■ ABOUT THIS EXERCISE
Copy out each line of the data holding "color".

EXTRACTED INFORMATION START

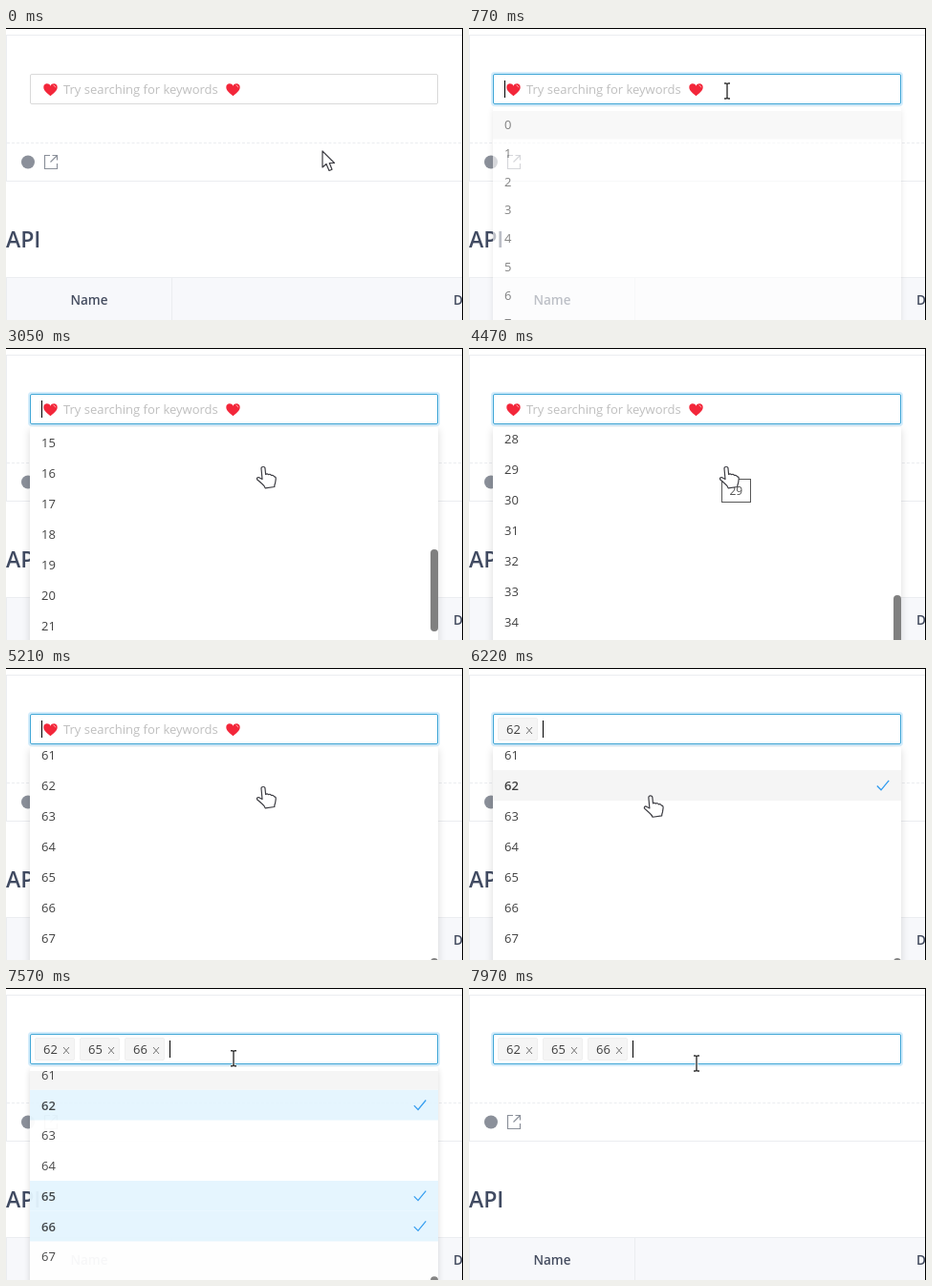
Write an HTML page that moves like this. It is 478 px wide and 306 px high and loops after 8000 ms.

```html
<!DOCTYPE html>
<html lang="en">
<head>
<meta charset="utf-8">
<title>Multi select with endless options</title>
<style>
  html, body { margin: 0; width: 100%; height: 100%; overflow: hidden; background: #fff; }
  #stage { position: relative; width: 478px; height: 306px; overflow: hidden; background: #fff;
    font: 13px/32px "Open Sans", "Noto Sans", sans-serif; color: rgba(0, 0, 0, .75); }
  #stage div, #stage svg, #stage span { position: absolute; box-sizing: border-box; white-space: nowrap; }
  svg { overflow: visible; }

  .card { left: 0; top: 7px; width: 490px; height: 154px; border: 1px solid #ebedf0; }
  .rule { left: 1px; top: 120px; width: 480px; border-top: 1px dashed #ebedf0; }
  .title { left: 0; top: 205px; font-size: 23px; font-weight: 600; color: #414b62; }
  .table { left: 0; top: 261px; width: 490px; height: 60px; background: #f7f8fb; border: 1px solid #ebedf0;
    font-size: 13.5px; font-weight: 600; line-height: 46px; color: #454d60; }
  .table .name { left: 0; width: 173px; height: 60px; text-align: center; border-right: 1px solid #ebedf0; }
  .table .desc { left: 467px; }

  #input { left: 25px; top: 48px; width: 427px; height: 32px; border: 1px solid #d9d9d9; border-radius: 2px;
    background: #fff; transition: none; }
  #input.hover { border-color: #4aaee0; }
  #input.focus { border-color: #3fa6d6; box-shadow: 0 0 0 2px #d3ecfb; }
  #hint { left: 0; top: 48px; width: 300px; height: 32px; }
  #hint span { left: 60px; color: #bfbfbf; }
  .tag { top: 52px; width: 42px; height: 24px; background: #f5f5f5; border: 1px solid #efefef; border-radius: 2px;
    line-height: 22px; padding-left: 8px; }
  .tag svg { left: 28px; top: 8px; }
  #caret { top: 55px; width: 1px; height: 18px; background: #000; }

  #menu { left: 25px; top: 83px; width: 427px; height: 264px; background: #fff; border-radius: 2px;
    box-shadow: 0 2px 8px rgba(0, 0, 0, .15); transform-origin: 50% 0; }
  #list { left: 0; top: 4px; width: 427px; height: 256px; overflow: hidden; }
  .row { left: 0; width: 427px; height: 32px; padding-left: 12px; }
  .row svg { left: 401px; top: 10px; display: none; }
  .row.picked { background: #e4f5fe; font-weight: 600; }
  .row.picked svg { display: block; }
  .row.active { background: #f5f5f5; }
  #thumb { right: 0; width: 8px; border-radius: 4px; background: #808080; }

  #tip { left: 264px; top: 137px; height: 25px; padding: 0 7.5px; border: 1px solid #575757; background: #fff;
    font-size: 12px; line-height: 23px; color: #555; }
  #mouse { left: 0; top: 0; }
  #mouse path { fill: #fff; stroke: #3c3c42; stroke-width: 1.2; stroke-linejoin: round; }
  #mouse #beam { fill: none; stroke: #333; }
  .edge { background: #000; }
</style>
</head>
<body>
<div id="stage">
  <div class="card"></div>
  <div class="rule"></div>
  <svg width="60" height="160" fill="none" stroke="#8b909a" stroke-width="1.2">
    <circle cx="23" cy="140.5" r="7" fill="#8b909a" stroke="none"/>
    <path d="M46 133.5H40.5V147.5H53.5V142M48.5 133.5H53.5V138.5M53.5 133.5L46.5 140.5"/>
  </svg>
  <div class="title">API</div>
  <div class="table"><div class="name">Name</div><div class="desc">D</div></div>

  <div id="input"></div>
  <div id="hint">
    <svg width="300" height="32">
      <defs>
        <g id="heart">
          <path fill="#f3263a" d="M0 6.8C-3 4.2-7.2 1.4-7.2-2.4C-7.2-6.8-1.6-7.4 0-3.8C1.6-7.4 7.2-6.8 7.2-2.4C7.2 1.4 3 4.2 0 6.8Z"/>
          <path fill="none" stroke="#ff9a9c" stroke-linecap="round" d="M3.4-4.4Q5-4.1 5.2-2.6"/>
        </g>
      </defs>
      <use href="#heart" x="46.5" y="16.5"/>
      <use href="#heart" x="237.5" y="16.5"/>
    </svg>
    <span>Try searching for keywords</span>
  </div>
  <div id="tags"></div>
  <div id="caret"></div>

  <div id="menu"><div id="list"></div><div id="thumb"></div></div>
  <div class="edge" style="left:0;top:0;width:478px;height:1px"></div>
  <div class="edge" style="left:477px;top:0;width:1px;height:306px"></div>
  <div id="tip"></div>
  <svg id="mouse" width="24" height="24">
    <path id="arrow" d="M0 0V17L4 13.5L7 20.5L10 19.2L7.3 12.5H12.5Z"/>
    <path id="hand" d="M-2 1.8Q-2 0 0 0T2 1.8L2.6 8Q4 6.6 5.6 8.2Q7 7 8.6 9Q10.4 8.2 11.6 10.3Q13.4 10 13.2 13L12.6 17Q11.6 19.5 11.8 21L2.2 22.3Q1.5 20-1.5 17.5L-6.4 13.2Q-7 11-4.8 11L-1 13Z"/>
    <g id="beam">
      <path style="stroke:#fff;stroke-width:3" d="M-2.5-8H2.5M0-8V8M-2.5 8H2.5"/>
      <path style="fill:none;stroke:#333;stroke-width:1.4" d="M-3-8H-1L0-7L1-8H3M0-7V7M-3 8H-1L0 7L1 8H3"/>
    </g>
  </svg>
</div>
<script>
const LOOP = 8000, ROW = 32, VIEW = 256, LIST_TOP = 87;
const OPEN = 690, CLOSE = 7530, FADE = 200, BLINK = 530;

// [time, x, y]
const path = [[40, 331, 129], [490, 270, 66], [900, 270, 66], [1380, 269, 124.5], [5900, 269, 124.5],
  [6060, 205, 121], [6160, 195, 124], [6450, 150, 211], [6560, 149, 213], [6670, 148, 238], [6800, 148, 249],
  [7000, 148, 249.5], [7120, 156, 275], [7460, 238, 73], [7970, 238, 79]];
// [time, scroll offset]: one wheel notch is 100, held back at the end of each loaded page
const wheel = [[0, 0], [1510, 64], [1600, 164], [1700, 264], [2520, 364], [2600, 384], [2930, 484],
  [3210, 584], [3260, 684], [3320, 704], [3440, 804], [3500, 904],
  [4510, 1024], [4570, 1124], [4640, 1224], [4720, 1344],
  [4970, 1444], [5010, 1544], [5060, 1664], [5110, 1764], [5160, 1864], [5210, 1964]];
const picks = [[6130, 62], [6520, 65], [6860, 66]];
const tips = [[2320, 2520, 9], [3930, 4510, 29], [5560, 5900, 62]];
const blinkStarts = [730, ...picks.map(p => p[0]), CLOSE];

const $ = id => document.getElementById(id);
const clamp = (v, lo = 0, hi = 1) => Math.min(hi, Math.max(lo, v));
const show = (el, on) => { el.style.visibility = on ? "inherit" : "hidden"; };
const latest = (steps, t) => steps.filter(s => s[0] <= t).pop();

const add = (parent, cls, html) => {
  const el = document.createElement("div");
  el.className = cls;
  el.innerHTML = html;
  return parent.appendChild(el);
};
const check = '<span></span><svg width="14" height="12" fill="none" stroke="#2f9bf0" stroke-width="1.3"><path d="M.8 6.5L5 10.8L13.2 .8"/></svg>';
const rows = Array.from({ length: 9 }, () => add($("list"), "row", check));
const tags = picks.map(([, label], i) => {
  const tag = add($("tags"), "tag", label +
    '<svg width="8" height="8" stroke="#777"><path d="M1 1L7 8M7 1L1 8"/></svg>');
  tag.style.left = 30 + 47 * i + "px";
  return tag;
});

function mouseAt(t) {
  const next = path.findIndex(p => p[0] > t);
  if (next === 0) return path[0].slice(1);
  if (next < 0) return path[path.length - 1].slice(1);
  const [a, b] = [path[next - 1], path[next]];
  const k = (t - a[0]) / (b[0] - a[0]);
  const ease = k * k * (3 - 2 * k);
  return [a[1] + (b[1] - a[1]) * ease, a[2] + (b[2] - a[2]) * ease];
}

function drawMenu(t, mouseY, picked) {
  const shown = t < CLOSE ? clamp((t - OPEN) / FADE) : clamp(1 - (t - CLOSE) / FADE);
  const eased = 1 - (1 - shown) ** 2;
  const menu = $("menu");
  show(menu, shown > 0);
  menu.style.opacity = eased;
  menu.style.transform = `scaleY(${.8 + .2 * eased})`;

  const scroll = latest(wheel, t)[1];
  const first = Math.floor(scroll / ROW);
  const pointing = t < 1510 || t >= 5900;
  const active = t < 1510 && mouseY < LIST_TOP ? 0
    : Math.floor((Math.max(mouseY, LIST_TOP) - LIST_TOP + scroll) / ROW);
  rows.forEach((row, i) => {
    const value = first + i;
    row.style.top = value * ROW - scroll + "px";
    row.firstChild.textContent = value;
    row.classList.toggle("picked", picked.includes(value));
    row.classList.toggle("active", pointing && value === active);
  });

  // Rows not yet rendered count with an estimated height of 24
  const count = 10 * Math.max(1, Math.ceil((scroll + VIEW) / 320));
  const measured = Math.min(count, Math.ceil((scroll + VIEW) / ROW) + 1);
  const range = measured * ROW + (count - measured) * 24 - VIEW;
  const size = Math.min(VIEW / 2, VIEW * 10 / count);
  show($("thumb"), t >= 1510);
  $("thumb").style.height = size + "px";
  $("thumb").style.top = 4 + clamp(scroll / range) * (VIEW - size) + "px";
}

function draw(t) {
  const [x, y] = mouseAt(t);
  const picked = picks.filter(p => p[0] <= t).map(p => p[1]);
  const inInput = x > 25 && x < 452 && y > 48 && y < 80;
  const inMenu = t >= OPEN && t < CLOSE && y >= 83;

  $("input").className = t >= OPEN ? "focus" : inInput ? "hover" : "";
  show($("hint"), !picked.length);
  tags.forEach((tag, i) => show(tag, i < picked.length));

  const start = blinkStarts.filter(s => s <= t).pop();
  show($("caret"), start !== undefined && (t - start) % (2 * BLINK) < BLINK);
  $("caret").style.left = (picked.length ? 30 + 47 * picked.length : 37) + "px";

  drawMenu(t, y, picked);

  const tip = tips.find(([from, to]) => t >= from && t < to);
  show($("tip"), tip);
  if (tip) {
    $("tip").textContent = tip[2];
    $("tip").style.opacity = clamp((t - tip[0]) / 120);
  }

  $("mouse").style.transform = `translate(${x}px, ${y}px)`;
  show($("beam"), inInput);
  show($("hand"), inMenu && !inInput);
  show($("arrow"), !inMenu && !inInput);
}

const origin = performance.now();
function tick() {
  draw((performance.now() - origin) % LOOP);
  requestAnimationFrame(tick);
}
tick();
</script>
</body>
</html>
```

EXTRACTED INFORMATION END

■ TASK ANSWER
    font: 13px/32px "Open Sans", "Noto Sans", sans-serif; color: rgba(0, 0, 0, .75); }
  .title { left: 0; top: 205px; font-size: 23px; font-weight: 600; color: #414b62; }
    font-size: 13.5px; font-weight: 600; line-height: 46px; color: #454d60; }
  #input.hover { border-color: #4aaee0; }
  #input.focus { border-color: #3fa6d6; box-shadow: 0 0 0 2px #d3ecfb; }
  #hint span { left: 60px; color: #bfbfbf; }
    font-size: 12px; line-height: 23px; color: #555; }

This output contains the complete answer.